The 3D-printing technology, or additive manufacturing as it is often called, has long made the step out of scientific research laboratories into industrial...
Nature does amazing things with limited design materials. Grass, for example, can support its own weight, resist strong wind loads, and recover after being...
Nanometer-scale magnetic perforated grids could create new possibilities for computing. Together with international colleagues, scientists from the Helmholtz Zentrum Dresden-Rossendorf (HZDR) have shown how a cobalt grid can be reliably programmed at room temperature. In addition they discovered that for every hole ("antidot") three magnetic states can be configured.

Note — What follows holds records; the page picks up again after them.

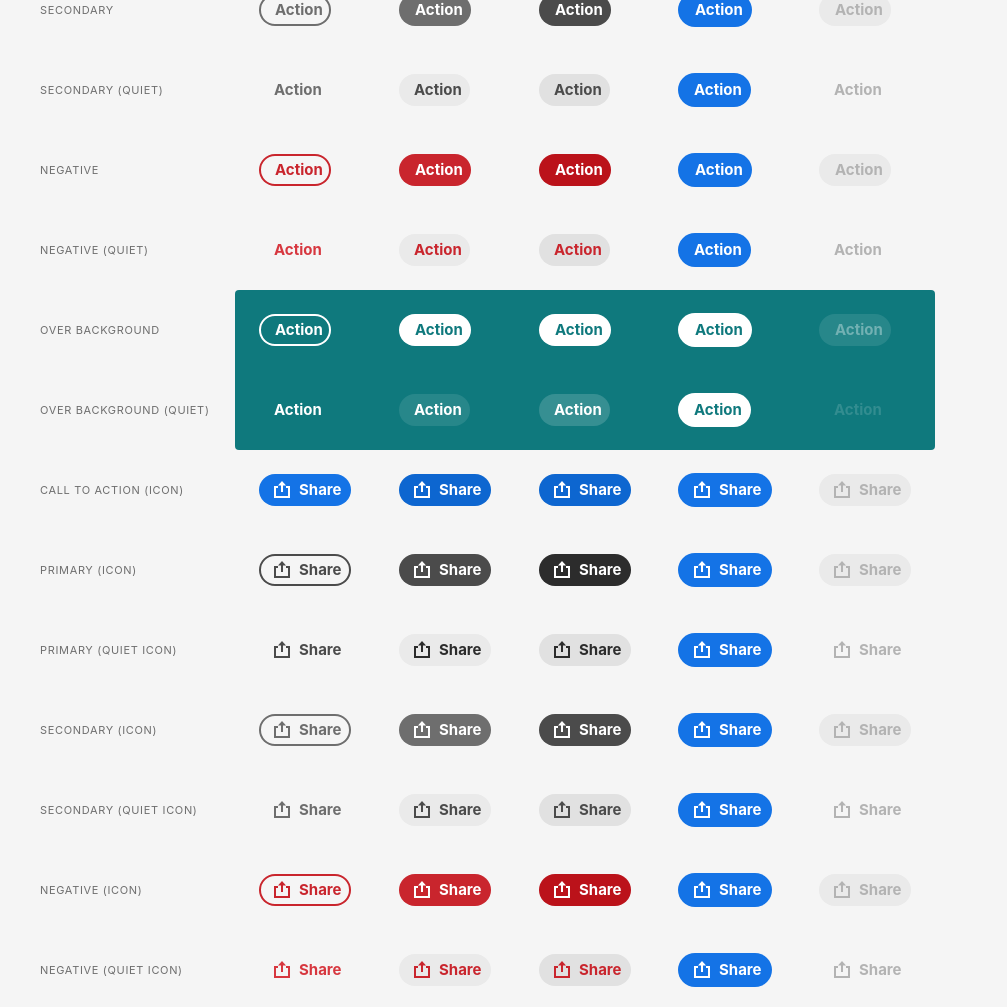
<!DOCTYPE html>
<html lang="en">
<head>
<meta charset="utf-8">
<title>Button states</title>
<style>
:root {
  --page: #f5f5f5; --gray-200: #eaeaea; --gray-300: #e1e1e1; --gray-500: #b3b3b3;
  --gray-700: #6e6e6e; --gray-800: #4b4b4b; --gray-900: #2c2c2c;
  --blue: #1473e6; --blue-dark: #0d66d0;
  --red-light: #d7373f; --red: #c9252d; --red-dark: #bb121a;
  --teal: #0f797d; --white: #fff;
}
* { box-sizing: border-box; }
html, body { margin: 0; }
body { width: 1007px; height: 1007px; overflow: hidden; background: var(--page); font-family: Inter, sans-serif; }
.sheet { width: 1007px; height: 1007px; overflow: hidden; display: flex; flex-direction: column; }
.row { flex: none; height: 80px; display: grid; grid-template-columns: 195px 700px; padding-left: 40px; }
.row:first-child { margin-top: -30px; }
.label { align-self: center; margin: 0; font-size: 11px; font-weight: 400; line-height: 16px; letter-spacing: .06em; white-space: nowrap; text-transform: uppercase; color: var(--gray-700); }
.states { display: grid; grid-template-columns: repeat(5, 140px); align-items: center; padding-left: 24px; }

.btn { display: flex; align-items: center; gap: 9px; width: 72px; height: 32px; padding-left: 16px; border-radius: 17px; font-size: 15px; font-weight: 700; line-height: 20px; white-space: nowrap; text-decoration: none; color: var(--text); }
.btn svg { flex: none; width: 16px; height: 18px; }
.quiet .btn { width: 71px; padding-left: 15px; }
.icon .btn { width: 92px; padding-left: 15px; }

.solid .btn { box-shadow: inset 0 0 0 2px var(--text); }
.solid .hover { background: var(--hover); color: var(--on, var(--white)); box-shadow: none; }
.solid .down { background: var(--down); color: var(--on, var(--white)); box-shadow: none; }
.quiet .hover { background: var(--gray-200); color: var(--active); }
.quiet .down { background: var(--gray-300); color: var(--active); }
.row .focus { background: var(--ring, var(--blue)); color: var(--on, var(--white)); box-shadow: 0 0 0 1px var(--ring, var(--blue)); }
.row .off { color: var(--gray-500); box-shadow: none; }
.solid .off { background: var(--gray-200); }

.cta { --text: var(--white); --hover: var(--blue-dark); --down: var(--blue-dark); }
.cta .btn { box-shadow: none; }
.cta .rest { background: var(--blue); }
.cta .focus { box-shadow: 0 0 0 1px var(--blue); }
.primary { --text: var(--gray-800); --hover: var(--gray-800); --down: var(--gray-900); --active: var(--gray-900); }
.secondary { --text: var(--gray-700); --hover: var(--gray-700); --down: var(--gray-800); --active: var(--gray-800); }
.negative { --text: var(--red); --hover: var(--red); --down: var(--red-dark); --active: var(--red); }
.negative.quiet { --text: var(--red-light); }
.over { --text: var(--white); --hover: var(--white); --down: var(--white); --active: var(--white); --on: var(--teal); --ring: var(--white); }
.over .states { background: var(--teal); }
.over.solid .states { border-radius: 4px 4px 0 0; }
.over.quiet .states { border-radius: 0 0 4px 4px; }
.over.solid .off { background: rgba(255,255,255,.1); color: rgba(255,255,255,.35); }
.over.quiet .hover { background: rgba(255,255,255,.1); }
.over.quiet .down { background: rgba(255,255,255,.16); }
.over.quiet .off { color: rgba(255,255,255,.15); }
.symbols { position: absolute; width: 0; height: 0; }
</style>
</head>
<body>
<svg class="symbols" aria-hidden="true">
  <symbol id="share" viewBox="0 0 16 18">
    <path d="M4 6H1V16H15V6H12M8 3V11" fill="none" stroke="currentColor" stroke-width="2"/>
    <polygon points="8,0 12,4.5 4,4.5" fill="currentColor"/>
  </symbol>
</svg>
<main class="sheet">
  <section class="row solid secondary">
    <h2 class="label">Secondary</h2>
    <div class="states">
      <a class="btn rest" href="#">Action</a>
      <a class="btn hover" href="#">Action</a>
      <a class="btn down" href="#">Action</a>
      <a class="btn focus" href="#">Action</a>
      <a class="btn off" href="#">Action</a>
    </div>
  </section>
  <section class="row quiet secondary">
    <h2 class="label">Secondary (quiet)</h2>
    <div class="states">
      <a class="btn rest" href="#">Action</a>
      <a class="btn hover" href="#">Action</a>
      <a class="btn down" href="#">Action</a>
      <a class="btn focus" href="#">Action</a>
      <a class="btn off" href="#">Action</a>
    </div>
  </section>
  <section class="row solid negative">
    <h2 class="label">Negative</h2>
    <div class="states">
      <a class="btn rest" href="#">Action</a>
      <a class="btn hover" href="#">Action</a>
      <a class="btn down" href="#">Action</a>
      <a class="btn focus" href="#">Action</a>
      <a class="btn off" href="#">Action</a>
    </div>
  </section>
  <section class="row quiet negative">
    <h2 class="label">Negative (quiet)</h2>
    <div class="states">
      <a class="btn rest" href="#">Action</a>
      <a class="btn hover" href="#">Action</a>
      <a class="btn down" href="#">Action</a>
      <a class="btn focus" href="#">Action</a>
      <a class="btn off" href="#">Action</a>
    </div>
  </section>
  <section class="row solid over">
    <h2 class="label">Over background</h2>
    <div class="states">
      <a class="btn rest" href="#">Action</a>
      <a class="btn hover" href="#">Action</a>
      <a class="btn down" href="#">Action</a>
      <a class="btn focus" href="#">Action</a>
      <a class="btn off" href="#">Action</a>
    </div>
  </section>
  <section class="row quiet over">
    <h2 class="label">Over background (quiet)</h2>
    <div class="states">
      <a class="btn rest" href="#">Action</a>
      <a class="btn hover" href="#">Action</a>
      <a class="btn down" href="#">Action</a>
      <a class="btn focus" href="#">Action</a>
      <a class="btn off" href="#">Action</a>
    </div>
  </section>
  <section class="row solid icon cta">
    <h2 class="label">Call to action (icon)</h2>
    <div class="states">
      <a class="btn rest" href="#"><svg><use href="#share"/></svg>Share</a>
      <a class="btn hover" href="#"><svg><use href="#share"/></svg>Share</a>
      <a class="btn down" href="#"><svg><use href="#share"/></svg>Share</a>
      <a class="btn focus" href="#"><svg><use href="#share"/></svg>Share</a>
      <a class="btn off" href="#"><svg><use href="#share"/></svg>Share</a>
    </div>
  </section>
  <section class="row solid icon primary">
    <h2 class="label">Primary (icon)</h2>
    <div class="states">
      <a class="btn rest" href="#"><svg><use href="#share"/></svg>Share</a>
      <a class="btn hover" href="#"><svg><use href="#share"/></svg>Share</a>
      <a class="btn down" href="#"><svg><use href="#share"/></svg>Share</a>
      <a class="btn focus" href="#"><svg><use href="#share"/></svg>Share</a>
      <a class="btn off" href="#"><svg><use href="#share"/></svg>Share</a>
    </div>
  </section>
  <section class="row quiet icon primary">
    <h2 class="label">Primary (quiet icon)</h2>
    <div class="states">
      <a class="btn rest" href="#"><svg><use href="#share"/></svg>Share</a>
      <a class="btn hover" href="#"><svg><use href="#share"/></svg>Share</a>
      <a class="btn down" href="#"><svg><use href="#share"/></svg>Share</a>
      <a class="btn focus" href="#"><svg><use href="#share"/></svg>Share</a>
      <a class="btn off" href="#"><svg><use href="#share"/></svg>Share</a>
    </div>
  </section>
  <section class="row solid icon secondary">
    <h2 class="label">Secondary (icon)</h2>
    <div class="states">
      <a class="btn rest" href="#"><svg><use href="#share"/></svg>Share</a>
      <a class="btn hover" href="#"><svg><use href="#share"/></svg>Share</a>
      <a class="btn down" href="#"><svg><use href="#share"/></svg>Share</a>
      <a class="btn focus" href="#"><svg><use href="#share"/></svg>Share</a>
      <a class="btn off" href="#"><svg><use href="#share"/></svg>Share</a>
    </div>
  </section>
  <section class="row quiet icon secondary">
    <h2 class="label">Secondary (quiet icon)</h2>
    <div class="states">
      <a class="btn rest" href="#"><svg><use href="#share"/></svg>Share</a>
      <a class="btn hover" href="#"><svg><use href="#share"/></svg>Share</a>
      <a class="btn down" href="#"><svg><use href="#share"/></svg>Share</a>
      <a class="btn focus" href="#"><svg><use href="#share"/></svg>Share</a>
      <a class="btn off" href="#"><svg><use href="#share"/></svg>Share</a>
    </div>
  </section>
  <section class="row solid icon negative">
    <h2 class="label">Negative (icon)</h2>
    <div class="states">
      <a class="btn rest" href="#"><svg><use href="#share"/></svg>Share</a>
      <a class="btn hover" href="#"><svg><use href="#share"/></svg>Share</a>
      <a class="btn down" href="#"><svg><use href="#share"/></svg>Share</a>
      <a class="btn focus" href="#"><svg><use href="#share"/></svg>Share</a>
      <a class="btn off" href="#"><svg><use href="#share"/></svg>Share</a>
    </div>
  </section>
  <section class="row quiet icon negative">
    <h2 class="label">Negative (quiet icon)</h2>
    <div class="states">
      <a class="btn rest" href="#"><svg><use href="#share"/></svg>Share</a>
      <a class="btn hover" href="#"><svg><use href="#share"/></svg>Share</a>
      <a class="btn down" href="#"><svg><use href="#share"/></svg>Share</a>
      <a class="btn focus" href="#"><svg><use href="#share"/></svg>Share</a>
      <a class="btn off" href="#"><svg><use href="#share"/></svg>Share</a>
    </div>
  </section>
</main>
</body>
</html>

The results have been published in the journal "Scientific Reports".
Physicist Dr. Rantej Bali from the HZDR, together with scientists from Singapore and Australia, designed a special grid structure in a thin layer of cobalt in...
13.02.2017 | Event News
10.02.2017 | Event News
09.02.2017 | Event News
20.02.2017 | Materials Sciences
20.02.2017 | Health and Medicine
20.02.2017 | Health and Medicine